→ **TASK**
Looking only at the lines below that contain "shape", give the number of them and no other text.

*** DATASET ENTRIES Section Begins ***

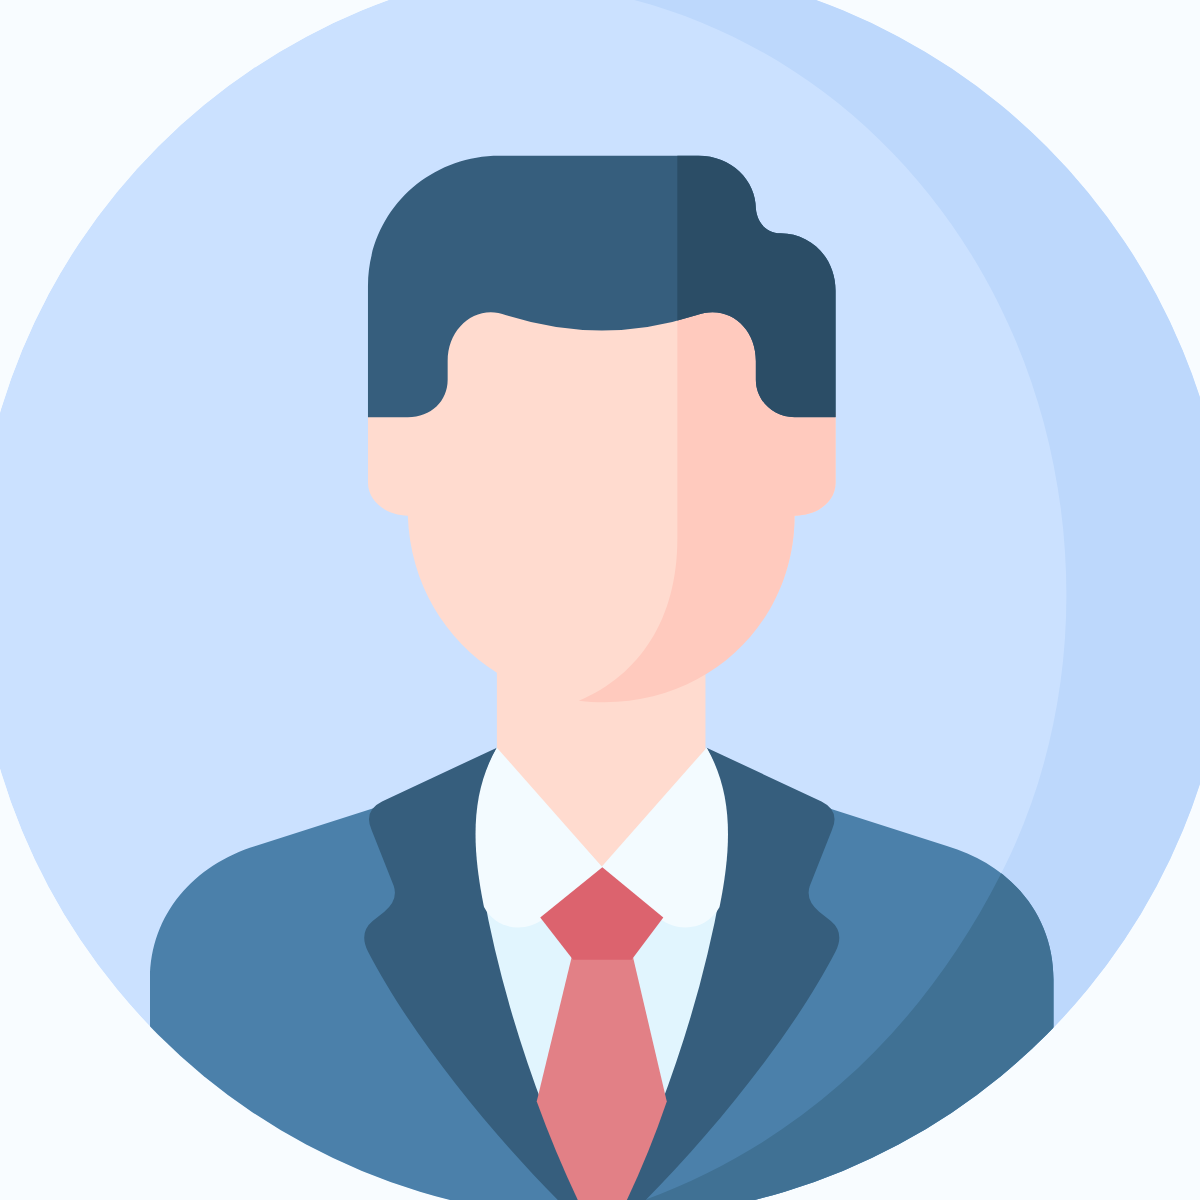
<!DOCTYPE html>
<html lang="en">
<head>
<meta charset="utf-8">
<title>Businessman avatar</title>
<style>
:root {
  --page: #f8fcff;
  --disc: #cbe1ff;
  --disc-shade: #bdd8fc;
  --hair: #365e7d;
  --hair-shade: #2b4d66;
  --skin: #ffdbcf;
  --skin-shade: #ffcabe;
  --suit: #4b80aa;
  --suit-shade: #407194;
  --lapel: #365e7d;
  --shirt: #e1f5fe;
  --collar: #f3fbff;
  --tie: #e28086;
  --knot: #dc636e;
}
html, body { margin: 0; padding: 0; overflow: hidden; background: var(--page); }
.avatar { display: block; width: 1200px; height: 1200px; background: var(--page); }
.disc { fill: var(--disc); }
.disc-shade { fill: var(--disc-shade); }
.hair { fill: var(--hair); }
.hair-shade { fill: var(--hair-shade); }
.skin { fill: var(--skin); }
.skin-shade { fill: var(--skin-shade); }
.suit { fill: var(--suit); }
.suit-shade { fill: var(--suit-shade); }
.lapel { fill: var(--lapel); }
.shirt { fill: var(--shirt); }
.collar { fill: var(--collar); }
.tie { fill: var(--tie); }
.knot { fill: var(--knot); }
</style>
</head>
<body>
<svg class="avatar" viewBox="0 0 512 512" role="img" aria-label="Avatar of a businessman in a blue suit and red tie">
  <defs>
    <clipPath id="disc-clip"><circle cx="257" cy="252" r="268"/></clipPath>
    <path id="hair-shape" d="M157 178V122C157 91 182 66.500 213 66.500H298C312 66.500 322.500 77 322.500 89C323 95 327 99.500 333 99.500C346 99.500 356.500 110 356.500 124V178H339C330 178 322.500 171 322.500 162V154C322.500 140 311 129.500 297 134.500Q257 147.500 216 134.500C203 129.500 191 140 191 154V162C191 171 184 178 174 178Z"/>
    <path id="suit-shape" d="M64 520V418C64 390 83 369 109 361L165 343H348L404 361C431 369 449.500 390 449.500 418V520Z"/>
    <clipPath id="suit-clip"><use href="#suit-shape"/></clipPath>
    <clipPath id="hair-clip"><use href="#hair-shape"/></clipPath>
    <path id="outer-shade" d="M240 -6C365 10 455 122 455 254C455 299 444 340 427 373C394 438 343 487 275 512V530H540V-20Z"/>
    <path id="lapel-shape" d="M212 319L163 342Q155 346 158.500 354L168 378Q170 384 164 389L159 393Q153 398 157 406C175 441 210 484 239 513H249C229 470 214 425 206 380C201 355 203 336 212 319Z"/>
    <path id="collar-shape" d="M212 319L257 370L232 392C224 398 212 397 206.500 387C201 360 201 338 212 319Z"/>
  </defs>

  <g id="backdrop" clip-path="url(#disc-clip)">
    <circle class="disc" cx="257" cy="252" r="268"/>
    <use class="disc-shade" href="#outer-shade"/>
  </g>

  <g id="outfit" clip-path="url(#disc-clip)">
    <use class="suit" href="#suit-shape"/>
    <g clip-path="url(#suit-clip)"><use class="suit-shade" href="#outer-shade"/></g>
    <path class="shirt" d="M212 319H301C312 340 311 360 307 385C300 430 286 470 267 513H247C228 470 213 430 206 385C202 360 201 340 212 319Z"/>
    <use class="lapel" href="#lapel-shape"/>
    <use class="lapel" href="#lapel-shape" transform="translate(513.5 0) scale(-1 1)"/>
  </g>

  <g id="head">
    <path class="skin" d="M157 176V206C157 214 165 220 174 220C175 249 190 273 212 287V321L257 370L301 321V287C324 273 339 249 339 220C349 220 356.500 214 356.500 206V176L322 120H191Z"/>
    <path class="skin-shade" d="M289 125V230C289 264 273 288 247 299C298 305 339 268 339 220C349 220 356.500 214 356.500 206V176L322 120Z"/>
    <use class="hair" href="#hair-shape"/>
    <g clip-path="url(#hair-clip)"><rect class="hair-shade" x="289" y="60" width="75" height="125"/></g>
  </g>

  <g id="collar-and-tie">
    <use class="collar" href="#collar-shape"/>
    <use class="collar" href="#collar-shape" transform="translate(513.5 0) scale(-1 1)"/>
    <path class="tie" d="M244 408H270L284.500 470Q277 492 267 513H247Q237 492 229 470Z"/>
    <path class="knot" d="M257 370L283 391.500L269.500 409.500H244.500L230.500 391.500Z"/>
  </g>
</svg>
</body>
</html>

*** DATASET ENTRIES Section Ends ***

→ **TASK ANSWER**
12